Plain-text document sources
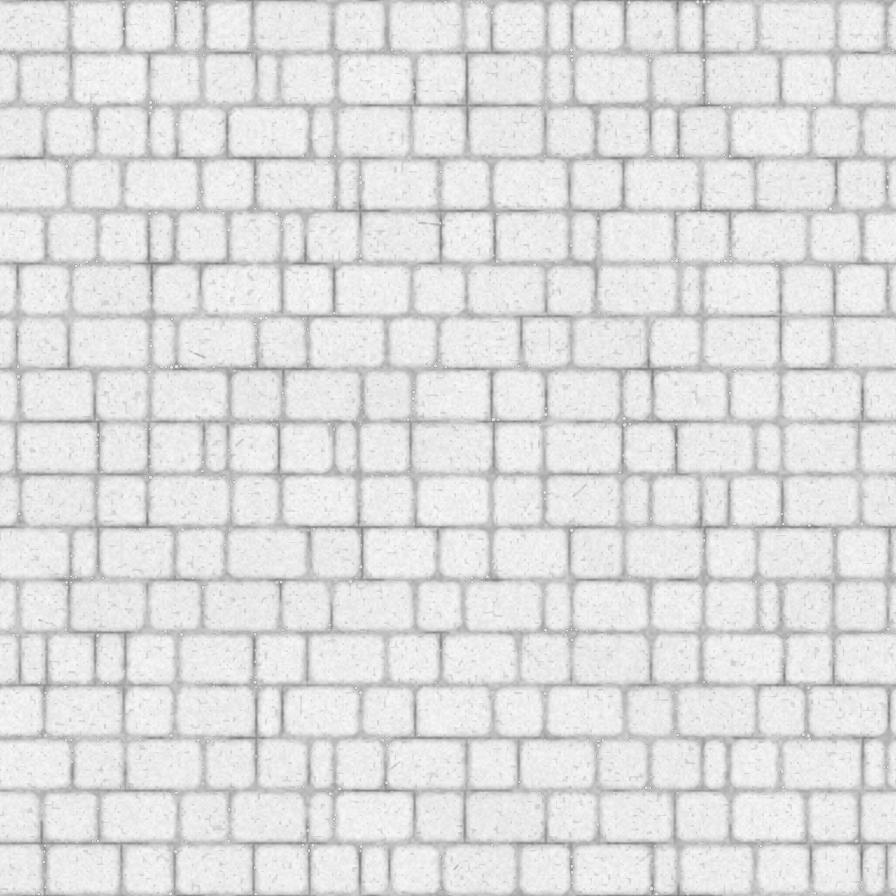
This texture is drawn by a three.js fragment shader. Its source:

```glsl
// Pale grey cobble paving: 17 courses of rounded stones on a 34-unit wide grid.
// Each course strings together wide (3), square (2) and narrow (1) stones by hash,
// then a rounded-box distance shades faces, worn rims, gritty joints and scratches.

varying vec2 vUv;

const float ROWS = 17.0;          // courses, each two units high
const float UNITS = 34.0;         // grid units across
const float GRID_PHASE = 0.68;    // shift of the joint grid, in units
const float JOINT_JITTER = 0.2;   // spread of upright joints
const float SPLIT_CHANCE = 0.15;  // wide stone becomes square + narrow
const float HALF_GAP = 0.07;      // half joint width
const float CORNER = 0.38;        // corner radius
const float RIM_WIDTH = 0.27;     // worn rim
const float WOBBLE = 0.07;        // unevenness of the outline
const float FACE_TONE = 0.925;
const float RIM_TONE = 0.81;
const float JOINT_TONE = 0.735;
const float PEBBLE_TONE = 0.88;
const float SEAM_DARK = 0.17;
const float SCRATCH_DARK = 0.22;
const vec3 TINT = vec3(1.0);

float hash(vec2 p) {
  vec3 q = fract(p.xyx * 0.1031);
  q += dot(q, q.yzx + 33.33);
  return fract((q.x + q.y) * q.z);
}

// Value noise with n cells across, repeating over the canvas.
float noise(float n) {
  vec2 p = vUv * n, i = floor(p), f = fract(p);
  f = f * f * (3.0 - 2.0 * f);
  vec2 a = mod(i, n), b = mod(i + 1.0, n);
  return mix(mix(hash(a), hash(vec2(b.x, a.y)), f.x),
             mix(hash(vec2(a.x, b.y)), hash(b), f.x), f.y);
}

// Left and right joint of the stone at u; seven groups of up to three stones.
vec2 stoneSpan(float u, float row) {
  float narrowGroup = floor(hash(vec2(row, 71.0)) * 7.0);
  float cursor = 0.0, left = 0.0;
  vec2 span = vec2(0.0, UNITS);
  for (int i = 0; i < 21; i++) {
    float group = floor((float(i) + 0.5) / 3.0);
    float slot = float(i) - group * 3.0;
    bool narrow = group == narrowGroup;
    bool divided = !narrow && hash(vec2(group + 13.0, row + 40.0)) < SPLIT_CHANCE;
    float width = narrow ? 1.0 : 2.0;
    if (slot < 0.5) width = divided ? 2.0 : 3.0;
    else if (slot < 1.5) width = divided ? 1.0 : 0.0;
    if (width > 0.0) {
      cursor += width;
      float jitter = (hash(vec2(cursor, row + 90.0)) - 0.5) * JOINT_JITTER;
      float right = cursor > UNITS - 0.5 ? UNITS : cursor + jitter;
      if (u >= left && u < right) span = vec2(left, right);
      left = right;
    }
  }
  return span;
}

float roundedBox(vec2 p, vec2 halfSize, float r) {
  vec2 q = abs(p) - halfSize + r;
  return length(max(q, 0.0)) + min(max(q.x, q.y), 0.0) - r;
}

// Loose grit: x is coverage, y is tone.
vec2 pebbles(float n) {
  vec2 p = vUv * n, cell = mod(floor(p), n);
  vec2 centre = 0.35 + 0.3 * vec2(hash(cell + 5.0), hash(cell + 17.0));
  float radius = 0.2 + 0.15 * hash(cell + 29.0);
  float d = length(fract(p) - centre) - radius;
  float present = step(0.72, hash(cell + 43.0));
  return vec2(present * smoothstep(0.14, 0.0, d),
              mix(PEBBLE_TONE, 0.6, smoothstep(-0.12, 0.08, d)));
}

// Short, mostly level scratches scattered over the paving.
float scratches() {
  float mark = 0.0;
  for (int i = 0; i < 9; i++) {
    vec2 id = vec2(float(i) * 7.0 + 3.0, 211.0);
    vec2 p = vUv - vec2(hash(id), hash(id + 11.0));
    float angle = (hash(id + 23.0) - 0.4) * 1.6;
    vec2 dir = vec2(cos(angle), sin(angle));
    float reach = mix(0.004, 0.014, hash(id + 31.0));
    float d = length(p - dir * clamp(dot(p, dir), -reach, reach));
    mark = max(mark, smoothstep(0.0022, 0.0004, d) * (0.5 + 0.5 * hash(id + 37.0)));
  }
  return mark * smoothstep(0.15, 0.6, noise(230.0));
}

void main() {
  // Find the stone and its local position
  float row = floor(vUv.y * ROWS);
  float shift = floor(hash(vec2(row + 3.0, 19.0)) * UNITS) + GRID_PHASE;
  float u = mod(vUv.x * UNITS - shift, UNITS);
  vec2 span = stoneSpan(u, row);
  vec2 halfCell = vec2((span.y - span.x) * 0.5, 1.0);
  vec2 local = vec2(u - (span.x + span.y) * 0.5, fract(vUv.y * ROWS) * 2.0 - 1.0);
  float d = roundedBox(local, halfCell - HALF_GAP, CORNER);
  d += (noise(85.0) + noise(190.0) - 1.0) * WOBBLE;

  // Stone face with fine grain, pits and a worn rim
  float grain = (noise(384.0) - 0.5) * 0.055 + (noise(170.0) - 0.5) * 0.025;
  float pits = smoothstep(0.76, 0.96, noise(256.0)) * 0.09;
  float stoneTone = (hash(vec2(span.x + 7.0, row + 60.0)) - 0.5) * 0.018;
  float rim = smoothstep(-RIM_WIDTH, 0.02, d);
  float tone = mix(FACE_TONE + stoneTone, RIM_TONE, rim * rim) + grain - pits;
  tone -= SCRATCH_DARK * scratches();

  // Joint filled with grit, with a darker seam along some stretches
  float joint = JOINT_TONE + (noise(256.0) - 0.5) * 0.12 + (noise(23.0) - 0.5) * 0.09;
  float inJoint = smoothstep(-0.05, 0.06, d);
  tone = mix(tone, joint, inJoint);
  vec2 border = halfCell - abs(local);
  float seam = smoothstep(0.09, 0.0, min(border.x, border.y));
  tone -= SEAM_DARK * seam * smoothstep(0.45, 0.85, noise(29.0));
  vec2 grit = pebbles(170.0);
  tone = mix(tone, grit.y, grit.x * inJoint * smoothstep(0.3, 0.7, noise(41.0)));

  tone += (noise(9.0) - 0.5) * 0.016;
  gl_FragColor = vec4(TINT * clamp(tone, 0.0, 1.0), 1.0);
}
```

Work to be completed
How many lines of these records include the word "return"? Only the number should be written.

Answer box
6